- [AIM OF THE TASK]
From the data below, copy out every line in which the word "border" occurs.
- - - - -
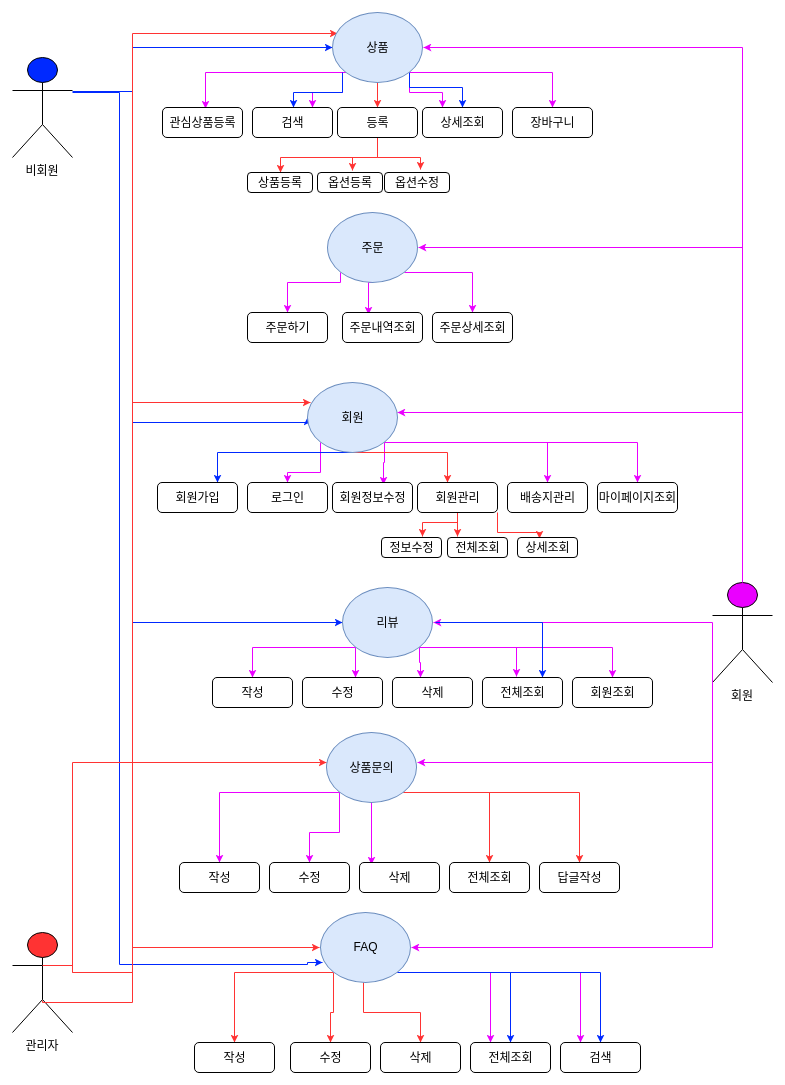
<!DOCTYPE html>
<html lang="ko">
<head>
<meta charset="utf-8">
<title>유스케이스 다이어그램</title>
<style>
:root {
  --guest: #0029ff;
  --member: #ea00ff;
  --admin: #ff3333;
  --topic-fill: #dae8fc;
  --topic-line: #6c8ebf;
  --ink: #000;
  --paper: #fff;
}
* { box-sizing: border-box; margin: 0; }
html, body { width: 785px; height: 1085px; overflow: hidden; background: var(--paper); }
.diagram {
  position: relative;
  width: 785px;
  height: 1085px;
  overflow: hidden;
  color: var(--ink);
  font: 12px/16px "Noto Sans CJK KR", "Noto Sans", sans-serif;
}
.connectors { position: absolute; left: 0; top: 0; }
.connectors path { fill: none; }
.guest path { stroke: var(--guest); }
.member path { stroke: var(--member); }
.admin path { stroke: var(--admin); }
.guest .flow { marker-end: url(#tip-guest); }
.member .flow { marker-end: url(#tip-member); }
.admin .flow { marker-end: url(#tip-admin); }
.actors { stroke: var(--ink); }
.topic, .action, .actor-name {
  position: absolute;
  left: calc(var(--x) * 1px);
  top: calc(var(--y) * 1px);
  display: flex;
  align-items: center;
  justify-content: center;
  white-space: nowrap;
  font-size: 12px;
  font-weight: 400;
}
.topic {
  width: 91px;
  height: 71px;
  padding-bottom: 2px;
  border: 1px solid var(--topic-line);
  border-radius: 50%;
  background: var(--topic-fill);
}
.topic.latin { font-family: "Liberation Sans", sans-serif; }
.action {
  width: calc(var(--w, 81) * 1px);
  height: 31px;
  padding-bottom: 2px;
  border: 1px solid var(--ink);
  border-radius: 5px;
  background: var(--paper);
}
.action.sub { height: 21px; border-radius: 4px; }
.actor-name { width: 60px; height: 16px; }
</style>
</head>
<body>
<main class="diagram">
  <svg class="connectors" width="785" height="1085" viewBox="0 0 785 1085" aria-hidden="true">
    <defs>
      <path id="tip" d="M8 4L0 8L2 4L0 0Z"/>
      <marker id="tip-guest" markerUnits="userSpaceOnUse" markerWidth="8" markerHeight="8" refX="8" refY="4" orient="auto"><path d="M8 4L0 8L2 4L0 0Z" style="fill:var(--guest);stroke:none"/></marker>
      <marker id="tip-member" markerUnits="userSpaceOnUse" markerWidth="8" markerHeight="8" refX="8" refY="4" orient="auto"><path d="M8 4L0 8L2 4L0 0Z" style="fill:var(--member);stroke:none"/></marker>
      <marker id="tip-admin" markerUnits="userSpaceOnUse" markerWidth="8" markerHeight="8" refX="8" refY="4" orient="auto"><path d="M8 4L0 8L2 4L0 0Z" style="fill:var(--admin);stroke:none"/></marker>
      <g id="person">
        <ellipse cx="30" cy="12.5" rx="15" ry="12.5"/>
        <path d="M30 25V67M0 33H60M30 67L0 100M30 67L60 100"/>
      </g>
    </defs>
    <g transform="translate(.5 .5)">
      <g class="actors">
        <use href="#person" x="12" y="57" fill="var(--guest)"/>
        <use href="#person" x="712" y="582" fill="var(--member)"/>
        <use href="#person" x="12" y="932" fill="var(--admin)"/>
      </g>

      <g class="member">
        <path class="flow" d="M742 582V47H423"/>
        <path class="flow" d="M742 247H418"/>
        <path class="flow" d="M742 412H397"/>
        <path class="flow" d="M712 682V622H433"/>
        <path class="flow" d="M712 682V762H417"/>
        <path class="flow" d="M712 762V947H411"/>

        <path class="flow" d="M346 72H205V108"/>
        <path class="flow" d="M342 72V92H312V107"/>
        <path class="flow" d="M409 72V92H442V107"/>
        <path class="flow" d="M409 72H552V107"/>

        <path class="flow" d="M340 272V282H287V312"/>
        <path class="flow" d="M372 282H368V314"/>
        <path class="flow" d="M404 272H472V312"/>

        <path class="flow" d="M320 442V472H287V482"/>
        <path class="flow" d="M384 442V462H383V484"/>
        <path class="flow" d="M384 442H547V482"/>
        <path class="flow" d="M384 442H637V482"/>

        <path class="flow" d="M356 647H252V677"/>
        <path class="flow" d="M355 647V677"/>
        <path class="flow" d="M419 647V662H420V677"/>
        <path class="flow" d="M419 647H516V676"/>
        <path class="flow" d="M419 647H612V677"/>

        <path class="flow" d="M340 792H219V862"/>
        <path class="flow" d="M339 792V832H309V862"/>
        <path class="flow" d="M371 802V864"/>

        <path class="flow" d="M397 972H490V1042"/>
        <path class="flow" d="M397 972H580V1042"/>
      </g>

      <g class="guest">
        <path class="flow" d="M72 91H132V47H332"/>
        <path class="flow" d="M132 91V422H307V417"/>
        <path class="flow" d="M132 422V622H342"/>
        <path class="flow" d="M72 92H119V964H307V962H322"/>
        <path class="flow" d="M342 72V92H293V107"/>
        <path class="flow" d="M409 72V87H462V107"/>
        <path class="flow" d="M352 452H217V482"/>
        <path class="flow" d="M435 622H542V677"/>
        <path class="flow" d="M397 972H510V1042"/>
        <path class="flow" d="M397 972H600V1042"/>
      </g>

      <g class="admin">
        <path class="flow" d="M42 1000V1002H132V33H337"/>
        <path class="flow" d="M132 402H310"/>
        <path class="flow" d="M132 947H319"/>
        <path class="flow" d="M42 965H72V972H132M72 972V762H326"/>

        <path class="flow" d="M377 82V107"/>
        <path class="flow" d="M377 137V157H280V172"/>
        <path class="flow" d="M377 157H352V170"/>
        <path class="flow" d="M377 157H420V169"/>

        <path class="flow" d="M352 452H447V482"/>
        <path class="flow" d="M457 512V522H422V536"/>
        <path class="flow" d="M477 512H457V536"/>
        <path class="flow" d="M497 512V532H539V538"/>

        <path class="flow" d="M403 792H489V862"/>
        <path class="flow" d="M403 792H579V862"/>

        <path class="flow" d="M333 972H234V1042"/>
        <path class="flow" d="M333 972V1012H330V1042"/>
        <path class="flow" d="M363 982V1012H420V1042"/>
      </g>
    </g>
  </svg>

  <p class="actor-name" style="--x:12;--y:162">비회원</p>
  <p class="actor-name" style="--x:712;--y:687">회원</p>
  <p class="actor-name" style="--x:12;--y:1037">관리자</p>

  <section aria-label="상품">
    <h2 class="topic" style="--x:332;--y:12">상품</h2>
    <p class="action" style="--x:162;--y:107">관심상품등록</p>
    <p class="action" style="--x:252;--y:107">검색</p>
    <p class="action" style="--x:337;--y:107">등록</p>
    <p class="action" style="--x:422;--y:107">상세조회</p>
    <p class="action" style="--x:512;--y:107">장바구니</p>
    <p class="action sub" style="--x:247;--y:172;--w:66">상품등록</p>
    <p class="action sub" style="--x:317;--y:172;--w:66">옵션등록</p>
    <p class="action sub" style="--x:384;--y:172;--w:66">옵션수정</p>
  </section>

  <section aria-label="주문">
    <h2 class="topic" style="--x:327;--y:212">주문</h2>
    <p class="action" style="--x:247;--y:312">주문하기</p>
    <p class="action" style="--x:342;--y:312">주문내역조회</p>
    <p class="action" style="--x:432;--y:312">주문상세조회</p>
  </section>

  <section aria-label="회원">
    <h2 class="topic" style="--x:307;--y:382">회원</h2>
    <p class="action" style="--x:157;--y:482">회원가입</p>
    <p class="action" style="--x:247;--y:482">로그인</p>
    <p class="action" style="--x:332;--y:482">회원정보수정</p>
    <p class="action" style="--x:417;--y:482">회원관리</p>
    <p class="action" style="--x:507;--y:482">배송지관리</p>
    <p class="action" style="--x:597;--y:482">마이페이지조회</p>
    <p class="action sub" style="--x:381;--y:537;--w:61">정보수정</p>
    <p class="action sub" style="--x:447;--y:537;--w:61">전체조회</p>
    <p class="action sub" style="--x:517;--y:537;--w:61">상세조회</p>
  </section>

  <section aria-label="리뷰">
    <h2 class="topic" style="--x:342;--y:587">리뷰</h2>
    <p class="action" style="--x:212;--y:677">작성</p>
    <p class="action" style="--x:302;--y:677">수정</p>
    <p class="action" style="--x:392;--y:677">삭제</p>
    <p class="action" style="--x:482;--y:677">전체조회</p>
    <p class="action" style="--x:572;--y:677">회원조회</p>
  </section>

  <section aria-label="상품문의">
    <h2 class="topic" style="--x:326;--y:732">상품문의</h2>
    <p class="action" style="--x:179;--y:862">작성</p>
    <p class="action" style="--x:269;--y:862">수정</p>
    <p class="action" style="--x:359;--y:862">삭제</p>
    <p class="action" style="--x:449;--y:862">전체조회</p>
    <p class="action" style="--x:539;--y:862">답글작성</p>
  </section>

  <section aria-label="FAQ">
    <h2 class="topic latin" style="--x:320;--y:912">FAQ</h2>
    <p class="action" style="--x:194;--y:1042">작성</p>
    <p class="action" style="--x:290;--y:1042">수정</p>
    <p class="action" style="--x:380;--y:1042">삭제</p>
    <p class="action" style="--x:470;--y:1042">전체조회</p>
    <p class="action" style="--x:560;--y:1042">검색</p>
  </section>
</main>
</body>
</html>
- - - - -
- [ANSWER FOR THE TASK]
* { box-sizing: border-box; margin: 0; }
  border: 1px solid var(--topic-line);
  border-radius: 50%;
  border: 1px solid var(--ink);
  border-radius: 5px;
.action.sub { height: 21px; border-radius: 4px; }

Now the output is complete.